Star explained that understanding the reasons behind your clutter can make it easier to know what to keep and what to let go of. She used the example of that blazer that hasn’t fit for years, and maybe it reveals a yearning for your former profession or workplace. How about the stockpiling of clothes that no longer fit while hoping you will get back to that size? I am probably never going to be a size 3 again, yet I still have a stash of those very cute pants that I can’t seem to let go of. Hope springs eternal because people will be optimistic and think something better is coming. Decluttering requires us to be more realistic if we wish to have a better life right now.

Start Small:

Here’s a big one for many of us with ADHD – starting small is not something we do well. And the fact that we underestimate the amount of time something will take is a contributing factor. My idea to declutter the garage on a weekend was really laughable when I was about two hours into the job. Once I got a feel for how humongous that project actually was, I was looking for anything else to do except that garage (working on my taxes would be an exception to the garage).

My grandparents always said don’t bite off more than you can chew, so it was fun to see Star Hansen say the same and use the garage as an example of too big a bite. She said to start with something less challenging, like a single drawer or a bag. The more complicated projects like tax paperwork (at least I got that one right), the garage, and sentimental items should be reserved for when your decluttering muscle has been built up.

She also suggested breaking the time you have – say, an hour – to declutter into 20-minute intervals. Start with 20 minutes of looking for trash items, then 20 minutes of donatable items, and the last 20 minutes of putting items back where they belong.
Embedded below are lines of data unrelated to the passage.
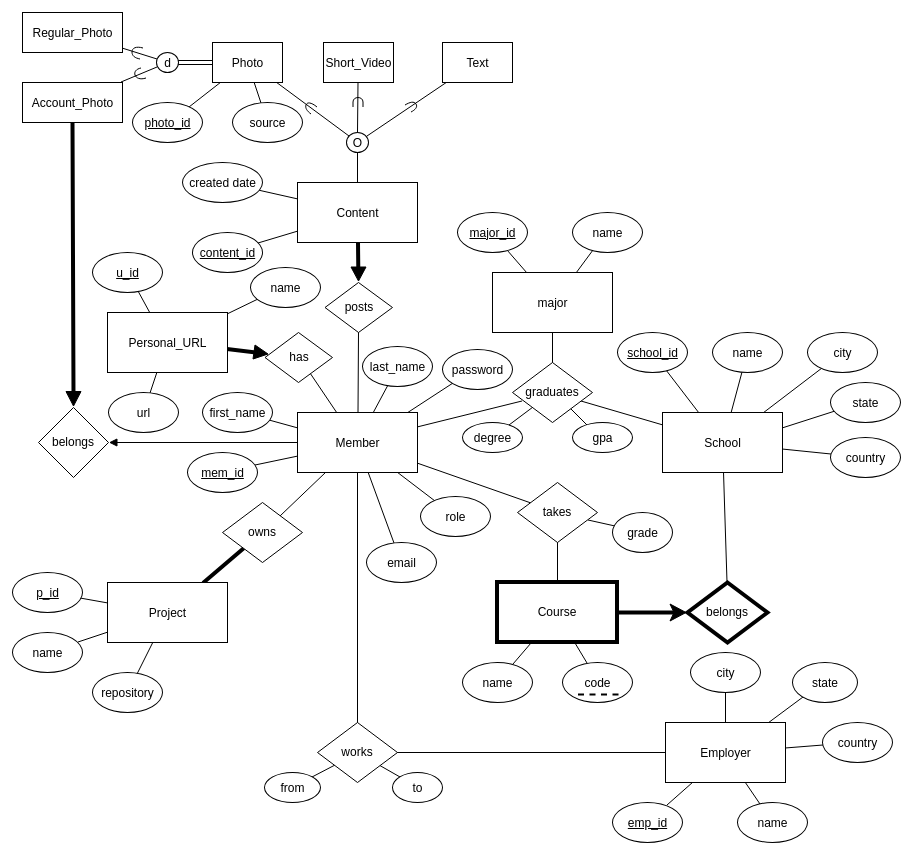
<!DOCTYPE html>
<html lang="en">
<head>
<meta charset="utf-8">
<title>Entity relationship diagram</title>
<style>
:root { --ink: #000; --paper: #fff; }
* { box-sizing: border-box; }
html, body { margin: 0; background: var(--paper); }
.diagram {
  position: relative; width: 914px; height: 855px; overflow: hidden;
  background: var(--paper); color: var(--ink);
  font: 12px/14px "Liberation Sans", Arial, sans-serif;
}
.links { position: absolute; left: 0; top: 0; fill: none; stroke: var(--ink); }
.links .heavy { stroke-width: 4; }
.links .head { fill: var(--ink); }
.links .relationships { fill: var(--paper); }
.entity, .attribute, .relationship, .split {
  position: absolute; display: flex; align-items: center; justify-content: center;
  white-space: nowrap;
}
.entity { width: 121px; height: 61px; border: 1px solid var(--ink); background: var(--paper); }
.entity.small { width: 101px; height: 41px; }
.entity.tiny { width: 71px; height: 41px; }
.entity.weak { width: 124px; height: 64px; border-width: 4px; }
.attribute { width: 71px; height: 41px; border: 1px solid var(--ink); border-radius: 50%; background: var(--paper); }
.attribute.wide { width: 81px; }
.attribute.narrow { width: 61px; }
.attribute.flat { height: 31px; }
.attribute.mini { width: 51px; height: 31px; }
.key { text-decoration: underline; }
.relationship { width: 80px; height: 60px; }
.split { width: 23px; height: 21px; border: 1px solid var(--ink); border-radius: 50%; background: var(--paper); }
</style>
</head>
<body>
<main class="diagram">
  <svg class="links" width="914" height="855" viewBox="0 0 914 855" aria-hidden="true">
    <g class="subclass-links">
      <path d="M122 48 157 59M121 82 157 67M178 60.500H213M178 64.500H213"/>
      <path d="M276 82 349 136M358 82 357.500 132M447 82 367 136M357.500 152V183"/>
      <path d="M143 48C136 46 132 48 132 52S135 58 140 59"/>
      <path d="M141 68C136 69 134 72 135 75S140 80 146 78"/>
      <path d="M317 107C311 102 307 102 306 105S307 111 311 114"/>
      <path d="M353 107V102C353 96 363 96 363 102V107"/>
      <path d="M405 105C410 102 414 101 416 104S415 110 411 112"/>
    </g>
    <g class="attribute-links">
      <path d="M221 82 189 107M254 82 261 103M258 190 298 199M258 243 298 231"/>
      <path d="M138 291 150 313M258 299 227 314M157 372 150 393"/>
      <path d="M507 250 527 273M593 250 576 273"/>
      <path d="M666 370 699 413M742 372 731 413M822 368 763 413M835 411 782 428M831 454 782 449"/>
      <path d="M388 385 373 413M453 383 407 413M269 420 298 428M255 465 298 456"/>
      <path d="M397 472 435 501M368 472 394 543"/>
      <path d="M533 407 509 425M570 408 587 425M588 520 615 526"/>
      <path d="M80 598 108 603M78 642 108 632M153 642 137 674"/>
      <path d="M531 643 513 664M575 643 587 663"/>
      <path d="M335 765 312 777M379 765 400 777"/>
      <path d="M725.500 692V723M803 697 768 723M823 745 785 748M693 782 667 805M745 782 760 804"/>
    </g>
    <g class="relationship-links">
      <path d="M358.500 332 358 413M310 373 337 413M298 442.500H116"/>
      <path d="M552.500 332V363M522 401 417 427M581 401 663 425"/>
      <path d="M417 463 531 503M557.500 542V583M723.500 472 727 582"/>
      <path d="M326 472 280 516M357.500 472V723M397 752.500H666"/>
    </g>
    <g class="total-participation">
      <path class="heavy" d="M72.500 122 73.500 394M358 242 358.300 270M227 349 256 352.500M244 548 203 583M618 612.500H674"/>
      <path class="head" d="M66 391.500H81L73.500 406Z"/>
      <path class="head" d="M351 267H366L358.500 281Z"/>
      <path class="head" d="M255 345 268 354 253 359Z"/>
      <path class="head" d="M686 612.500 670 604 674 612.500 670 621Z"/>
      <path class="head" d="M110 442.500 117 439V446Z"/>
    </g>
    <g class="relationships">
      <polygon points="358.500,282.500 392.500,307.500 358.500,332.500 325,307.500"/>
      <polygon points="298.500,332.500 332.500,357.500 298.500,382.500 265,357.500"/>
      <polygon points="73.500,407.500 108.500,442.500 73.500,477.500 38.500,442.500"/>
      <polygon points="552.500,362.500 592.500,392.500 552.500,422.500 512.500,392.500"/>
      <polygon points="557.500,482.500 597.500,512.500 557.500,542.500 517.500,512.500"/>
      <polygon points="262.500,502.500 302.500,532.500 262.500,562.500 222.500,532.500"/>
      <polygon points="357.500,722.500 397.500,752.500 357.500,782.500 317.500,752.500"/>
      <polygon class="heavy" points="727.500,582.500 767.500,612.500 727.500,642.500 687.500,612.500"/>
    </g>
  </svg>

  <!-- Content and its subclasses -->
  <div class="entity small" style="left:22px;top:12px">Regular_Photo</div>
  <div class="entity small" style="left:22px;top:82px">Account_Photo</div>
  <div class="split" style="left:156px;top:52px">d</div>
  <div class="entity tiny" style="left:212px;top:42px">Photo</div>
  <div class="entity tiny" style="left:323px;top:42px">Short_Video</div>
  <div class="entity tiny" style="left:442px;top:42px">Text</div>
  <div class="split" style="left:346px;top:132px">O</div>
  <div class="attribute key" style="left:132px;top:102px">photo_id</div>
  <div class="attribute" style="left:232px;top:102px">source</div>
  <div class="entity" style="left:297px;top:182px">Content</div>
  <div class="attribute wide" style="left:182px;top:162px">created date</div>
  <div class="attribute key" style="left:192px;top:232px">content_id</div>
  <div class="relationship" style="left:319px;top:277px">posts</div>

  <!-- Personal URL -->
  <div class="entity" style="left:107px;top:312px">Personal_URL</div>
  <div class="attribute key" style="left:92px;top:252px">u_id</div>
  <div class="attribute" style="left:250px;top:267px">name</div>
  <div class="attribute" style="left:108px;top:392px">url</div>
  <div class="relationship" style="left:259px;top:327px">has</div>
  <div class="relationship" style="left:33px;top:412px">belongs</div>

  <!-- Member -->
  <div class="entity" style="left:297px;top:412px">Member</div>
  <div class="attribute" style="left:362px;top:346px">last_name</div>
  <div class="attribute" style="left:442px;top:349px">password</div>
  <div class="attribute" style="left:202px;top:392px">first_name</div>
  <div class="attribute key" style="left:187px;top:452px">mem_id</div>
  <div class="attribute" style="left:420px;top:496px">role</div>
  <div class="attribute" style="left:366px;top:542px">email</div>

  <!-- Major -->
  <div class="entity" style="left:492px;top:272px">major</div>
  <div class="attribute key" style="left:457px;top:212px">major_id</div>
  <div class="attribute" style="left:572px;top:212px">name</div>
  <div class="relationship" style="left:512px;top:362px">graduates</div>
  <div class="attribute narrow flat" style="left:462px;top:422px">degree</div>
  <div class="attribute narrow flat" style="left:572px;top:422px">gpa</div>

  <!-- School -->
  <div class="entity" style="left:662px;top:412px">School</div>
  <div class="attribute key" style="left:617px;top:332px">school_id</div>
  <div class="attribute" style="left:712px;top:332px">name</div>
  <div class="attribute" style="left:807px;top:332px">city</div>
  <div class="attribute" style="left:830px;top:382px">state</div>
  <div class="attribute" style="left:830px;top:437px">country</div>

  <!-- Course -->
  <div class="relationship" style="left:517px;top:482px">takes</div>
  <div class="attribute narrow" style="left:612px;top:512px">grade</div>
  <div class="entity weak" style="left:495px;top:580px">Course</div>
  <div class="attribute" style="left:462px;top:662px">name</div>
  <div class="attribute" style="left:562px;top:662px">code</div>
  <svg class="links" width="914" height="855" viewBox="0 0 914 855" aria-hidden="true">
    <path stroke-width="2" stroke-dasharray="6 5.500" d="M578 694.500H619"/>
  </svg>
  <div class="relationship" style="left:687px;top:582px">belongs</div>

  <!-- Project -->
  <div class="relationship" style="left:222px;top:502px">owns</div>
  <div class="entity" style="left:107px;top:582px">Project</div>
  <div class="attribute key" style="left:12px;top:572px">p_id</div>
  <div class="attribute" style="left:12px;top:632px">name</div>
  <div class="attribute" style="left:92px;top:672px">repository</div>

  <!-- Employer -->
  <div class="relationship" style="left:317px;top:722px">works</div>
  <div class="attribute flat" style="left:264px;top:772px;width:57px">from</div>
  <div class="attribute mini" style="left:392px;top:772px">to</div>
  <div class="entity" style="left:665px;top:722px">Employer</div>
  <div class="attribute" style="left:690px;top:652px">city</div>
  <div class="attribute" style="left:792px;top:662px;width:66px">state</div>
  <div class="attribute" style="left:822px;top:722px">country</div>
  <div class="attribute key" style="left:612px;top:802px">emp_id</div>
  <div class="attribute" style="left:737px;top:802px">name</div>
</main>
</body>
</html>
Having realistic goals broken down into manageable chunks will bring you small wins and keep you striving through the process.

Take The Emotions Out of It:

Once you decide on the area of decluttering to work on, take a full inventory of that space, which means pulling everything out to organize into piles, and combining the duplicates. The hard part comes when deciding what items are no longer needed. You can feel some sentimentality around an object that represents something from your past, and yet it not be worthy any more of the space it will take. That’s where she suggests you try to view it through “neutral eyes,” like perhaps a friend might, since none of this stuff has any deep meaning to them. This kind of attitude can help you unhook from things you feel sentimental about that you no longer need.

Ditch the Fancy Storage Boxes:

You don’t need to invest in all the fancy boxes when you can probably find adequate storage boxes in your clutter. Hansen said to get creative with those shoeboxes, Tupperware, and iPhone boxes. And, of course, at some point, when you start decluttering more in-depth, those boxes you reused will not be so hard to let go of when you let the items inside go to a good home.

Make It Easy to Stay Organized:

Star elaborated that the key to staying organized is to create easily maintained practices. There will be times when you are exhausted or under duress, and your system needs to be easy to do even then. For example, she said to label your item on all four sides for easy identification and put your most used items in easily accessible areas.

Most importantly, though, celebrate your progress by telling your friends or spouse about your wins and maybe even documenting your progress with before-and-after pictures. When you feel the satisfaction of your hard work, you will want to continue on the next leg of the journey.

There may be some days you feel more inspired to declutter than others, but even if you don’t feel like it, do your best to try and toss one thing every day. It can be small, but just make sure you do it. After a while, your home will be transformed, and you will have built up a valuable habit of removing what no longer serves you.

If you are having trouble getting motivated, try to tap into a good before-and-after picture so you can see the results of your work and feel motivated to keep grinding.

Katherine Jahnke

Katherine Jahnke

ADHD Coach | Center For Living Well with ADHD, LLC

Would you like to get our blog posts delivered right to your inbox each week?

Add your name and email to subscribe here: